(1) A transfer of a qualified family-owned business interest to one or more qualified transferees is exempt from inheritance tax, if the qualified family-owned business interest:

(i) continues to be owned by a qualified transferee for a minimum of seven years after the decedent’s date of death; and

(ii) is reported on a timely filed inheritance tax return.

What is a Qualified Family-Owned Business Interest?

Act 52 defines a “Qualified family-owned business interest” as follows:

(i) an interest as a proprietor in a trade or business carried on as a proprietorship, if the proprietorship has fewer than fifty full-time equivalent employees as of the date of the decedent’s death, the proprietorship has a net book value of assets totaling less than five million dollars ($5,000,000) as of the date of the decedent’s death, and has been in existence for five years prior to the date the decedent’s death; or

(ii) an interest in an entity carrying on a trade or business, if:

(A) the entity has fewer than fifty full time equivalent employees as of the date of the decedent’s death;

(B) the entity has a net book value of assets totaling less than five million dollars ($5,000,000) as of the date of the decedent’s death;

(C) as of the date of decedent’s death, the entity is wholly owned by the decedent or by the decedent and members of the decedent’s family that meet the definition of a qualified transferee;

(D) the entity is engaged in a trade or business the principal purpose of which is not the management of investments or income-producing assets owned by the entity; and

(E) the entity has been in existence for five years prior to the decedent’s date of death. 

Who are Qualified Transferees?

Act 52 defines “qualified transferee” as a decedents:

(i) husband or wife; 

(ii) lineal descendants; 

(iii) siblings and the sibling’s lineal descendants; and 

(iv) ancestors and the ancestor’s siblings.

Act 52 does not define the terms “lineal descendants” and “siblings” but the terms are elsewhere defined in the inheritance tax law as follows:

 “Lineal descendants.” All children of the natural parents and their descendants, whether or not they have been adopted by others, adopted descendants and their descendants and stepdescendants.

“Sibling.” An individual who has at least one parent in common with the decedent, whether by blood or by adoption.  

72 P.S.§ 9102

Losing the Exemption

A qualified family-owned business interest that was exempted from inheritance tax will lose the exemption if it is no longer owned by a qualified transferee at any time within seven years after the decedent’s date of death . In that event, the inheritance tax plus interest is due.

Each year for seven years owners of a qualified family-owned business interest exempted from inheritance tax are required to file a certification that the qualified family-owned business interest continues to be owned by a qualified transferee.
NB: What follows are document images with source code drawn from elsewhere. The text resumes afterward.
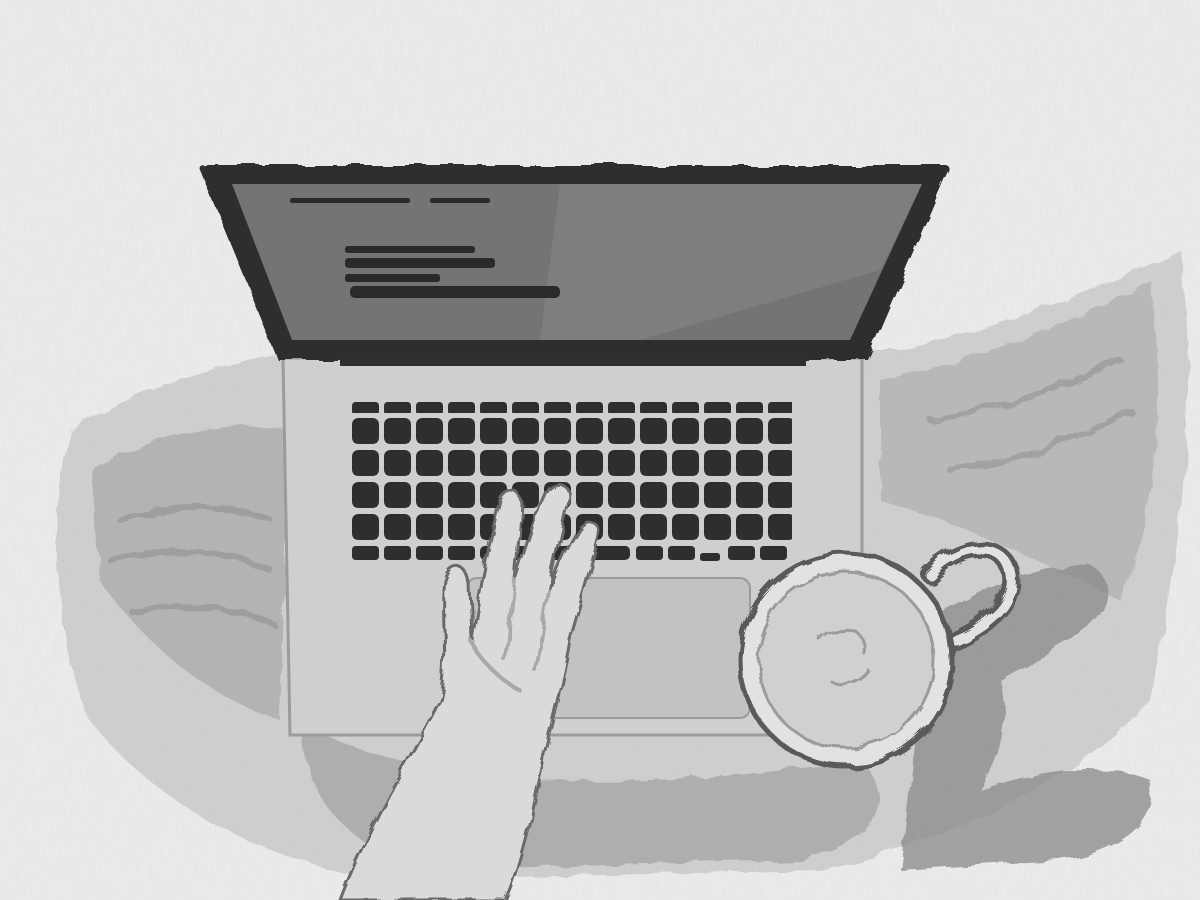
<!DOCTYPE html>
<html lang="en">
<head>
<meta charset="utf-8">
<title>Morning Work</title>
<style>
  :root {
    --paper: #ededed;
    --blanket-light: #c4c4c4;
    --blanket-mid: #a8a8a8;
    --blanket-dark: #8a8a8a;
    --lid: #2f2f2f;
    --screen: #747474;
    --screen-glare: #8c8c8c;
    --screen-text: #2a2a2a;
    --body: #cfcfcf;
    --body-edge: #9b9b9b;
    --key: #2e2e2e;
    --trackpad: #c2c2c2;
    --skin: #dadada;
    --skin-shade: #a9a9a9;
    --skin-line: #6a6a6a;
    --mug: #e2e2e2;
    --mug-rim: #5a5a5a;
    --coffee: #d0d0d0;
  }
  html, body { margin: 0; padding: 0; overflow: hidden; background: var(--paper); }
  .canvas { width: 1200px; height: 900px; position: relative; overflow: hidden; background: var(--paper); }
  .canvas svg { display: block; }
</style>
</head>
<body>
<main class="canvas">
<svg width="1200" height="900" viewBox="0 0 1200 900" role="img" aria-label="Top-down sketch of a laptop on a blanket, one hand typing and the other holding a coffee mug">
  <defs>
    <filter id="brushTexture" x="0" y="0" width="100%" height="100%">
      <feTurbulence type="fractalNoise" baseFrequency="0.9 0.05" numOctaves="2" seed="4" result="noise"/>
      <feColorMatrix in="noise" type="matrix" values="0 0 0 0 0.5  0 0 0 0 0.5  0 0 0 0 0.5  0 0 0 0.18 0" result="grain"/>
      <feComposite in="grain" in2="SourceGraphic" operator="in" result="grainClip"/>
      <feMerge><feMergeNode in="SourceGraphic"/><feMergeNode in="grainClip"/></feMerge>
    </filter>
    <filter id="roughEdge">
      <feTurbulence type="fractalNoise" baseFrequency="0.04" numOctaves="2" seed="7" result="warp"/>
      <feDisplacementMap in="SourceGraphic" in2="warp" scale="10"/>
    </filter>
    <pattern id="keyRow" x="350" y="0" width="32" height="32" patternUnits="userSpaceOnUse">
      <rect x="2" y="2" width="27" height="26" rx="6" fill="var(--key)"/>
    </pattern>
    <pattern id="fnRow" x="350" y="0" width="32" height="20" patternUnits="userSpaceOnUse">
      <rect x="2" y="2" width="27" height="13" rx="4" fill="var(--key)"/>
    </pattern>
  </defs>

  <rect class="paper" width="1200" height="900" fill="var(--paper)" filter="url(#brushTexture)"/>

  <g class="blanket" filter="url(#roughEdge)">
    <path d="M70 430 C150 380 250 360 300 350 L900 350 C1000 330 1120 280 1180 250 C1200 400 1180 560 1150 700 C1080 780 950 840 820 870 L380 880 C260 860 150 800 90 720 C50 620 50 520 70 430 Z" fill="var(--blanket-light)" opacity="0.75"/>
    <path d="M90 470 C160 430 230 420 290 430 L280 720 C210 700 140 640 100 580 Z" fill="var(--blanket-mid)" opacity="0.7"/>
    <path d="M880 380 C980 360 1080 320 1150 280 C1170 420 1150 520 1120 600 C1040 560 950 520 880 500 Z" fill="var(--blanket-mid)" opacity="0.6"/>
    <path d="M300 720 C380 780 600 800 860 760 C900 800 880 840 800 860 L420 870 C340 840 300 790 300 720 Z" fill="var(--blanket-dark)" opacity="0.45"/>
    <path d="M120 520 C180 500 230 505 270 520 M110 560 C170 545 230 550 270 570 M130 610 C190 600 240 610 275 625 M930 420 C1000 410 1060 390 1120 360 M950 470 C1020 460 1080 440 1130 410" stroke="var(--blanket-dark)" stroke-width="6" fill="none" stroke-linecap="round" opacity="0.5"/>
  </g>

  <g class="laptop">
    <path class="laptop-base" d="M283 358 L862 358 L862 735 L290 735 Z" fill="var(--body)" stroke="var(--body-edge)" stroke-width="3"/>
    <path class="laptop-lid" d="M200 170 Q198 165 205 165 L946 165 Q952 167 948 174 L868 360 L278 360 Z" fill="var(--lid)" filter="url(#roughEdge)"/>
    <path class="laptop-screen" d="M232 184 L922 184 L850 340 L292 340 Z" fill="var(--screen)"/>
    <path class="screen-glare" d="M560 184 L922 184 L880 270 L640 340 L540 340 Z" fill="var(--screen-glare)" opacity="0.45"/>
    <g class="screen-text" fill="var(--screen-text)">
      <rect x="290" y="198" width="120" height="5" rx="2"/>
      <rect x="430" y="198" width="60" height="5" rx="2"/>
      <rect x="345" y="246" width="130" height="7" rx="3"/>
      <rect x="345" y="258" width="150" height="10" rx="4"/>
      <rect x="345" y="274" width="95" height="8" rx="3"/>
      <rect x="350" y="286" width="210" height="12" rx="5"/>
    </g>
    <rect class="hinge" x="340" y="356" width="466" height="10" fill="var(--lid)"/>

    <g class="keyboard">
      <rect x="350" y="396" width="442" height="17" fill="url(#fnRow)"/>
      <rect x="350" y="416" width="442" height="128" fill="url(#keyRow)"/>
      <g fill="var(--key)">
        <rect x="352" y="546" width="27" height="14" rx="4"/>
        <rect x="384" y="546" width="27" height="14" rx="4"/>
        <rect x="416" y="546" width="27" height="14" rx="4"/>
        <rect x="448" y="546" width="27" height="14" rx="4"/>
        <rect x="480" y="546" width="150" height="14" rx="5"/>
        <rect x="636" y="546" width="27" height="14" rx="4"/>
        <rect x="668" y="546" width="27" height="14" rx="4"/>
        <rect x="700" y="553" width="20" height="8" rx="3"/>
        <rect x="728" y="546" width="27" height="14" rx="4"/>
        <rect x="760" y="546" width="27" height="14" rx="4"/>
      </g>
    </g>
    <rect class="trackpad" x="467" y="578" width="283" height="140" rx="10" fill="var(--trackpad)" stroke="var(--body-edge)" stroke-width="2"/>
  </g>

  <g class="typing-hand" filter="url(#roughEdge)">
    <path d="M340 900 C370 820 410 760 440 700 C450 660 440 620 445 580 C452 560 468 565 470 585 L472 640 C480 590 492 530 500 500 C508 485 522 490 522 505 L515 580 C528 540 540 500 548 488 C558 478 572 486 568 500 L548 590 C560 560 572 535 580 525 C590 515 603 525 598 540 L570 640 C560 700 540 760 530 820 C520 860 510 890 505 900 Z" fill="var(--skin)" stroke="var(--skin-line)" stroke-width="3"/>
    <path d="M470 640 C480 660 500 680 520 690 M515 580 L505 660 M548 590 L535 670" stroke="var(--skin-shade)" stroke-width="4" fill="none" stroke-linecap="round"/>
  </g>

  <g class="coffee" filter="url(#roughEdge)">
    <path class="holding-hand" d="M930 620 C980 590 1040 560 1090 565 C1120 580 1110 620 1070 640 L1000 680 C1010 720 1000 760 980 790 C1040 770 1100 760 1150 780 C1160 820 1120 850 1060 860 L900 870 Z" fill="var(--blanket-dark)" opacity="0.75"/>
    <path class="mug-handle" d="M930 575 C960 545 1000 540 1010 570 C1018 600 990 625 955 640" fill="none" stroke="var(--mug-rim)" stroke-width="18" stroke-linecap="round"/>
    <path class="mug-handle-inner" d="M930 575 C960 545 1000 540 1010 570 C1018 600 990 625 955 640" fill="none" stroke="var(--mug)" stroke-width="9" stroke-linecap="round"/>
    <circle class="mug-body" cx="846" cy="660" r="106" fill="var(--mug)" stroke="var(--mug-rim)" stroke-width="5"/>
    <circle class="coffee-surface" cx="846" cy="660" r="88" fill="var(--coffee)" stroke="var(--body-edge)" stroke-width="3"/>
    <path class="latte-art" d="M820 640 C840 620 870 630 866 655 M830 680 C845 690 860 685 870 672" stroke="var(--body-edge)" stroke-width="3" fill="none" stroke-linecap="round"/>
  </g>
</svg>
</main>
</body>
</html>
A form is to be prepared by the Department of Revenue for this purpose. Owners must notify the Department within thirty days of any transaction or occurrence causing the qualified family-owned business interest to fail to qualify for the exemption. A failure to comply with the certification or notification requirements results in the loss of the exemption.

Rationale

Proponents of the new exemption argued that the Pennsylvania inheritance tax inflicts “an especially disruptive and destructive burden on family-owned businesses. The transfer of productive business assets at death often results in the sudden need to liquidate essential business resources (or sometimes the entire business) to raise the cash necessary to pay the tax bill, all at a time when the business and its employees are most vulnerable, in the aftermath of the death of a principal owner.” (Memo by Representative Stephen Bloom in regard to similar legislation – The provisions of Act 52 are similar to, but do vary, from those that were contained in Rep. Bloom’s House Bill 48 of 2013, which he referred to as the “Mom and Pop Shop Death Tax Elimination” legislation].

The House Committee on Appropriations estimates that the new inheritance tax small business exclusion will cost Pennsylvania $3,800,000 in lost tax revenues in the 2013-2014 fiscal year.

It appears that the exemption takes effect immediately (July 9, 2013) and should apply to the estates of decedents dying on or after that date. (See Act 52 Section 44(6)).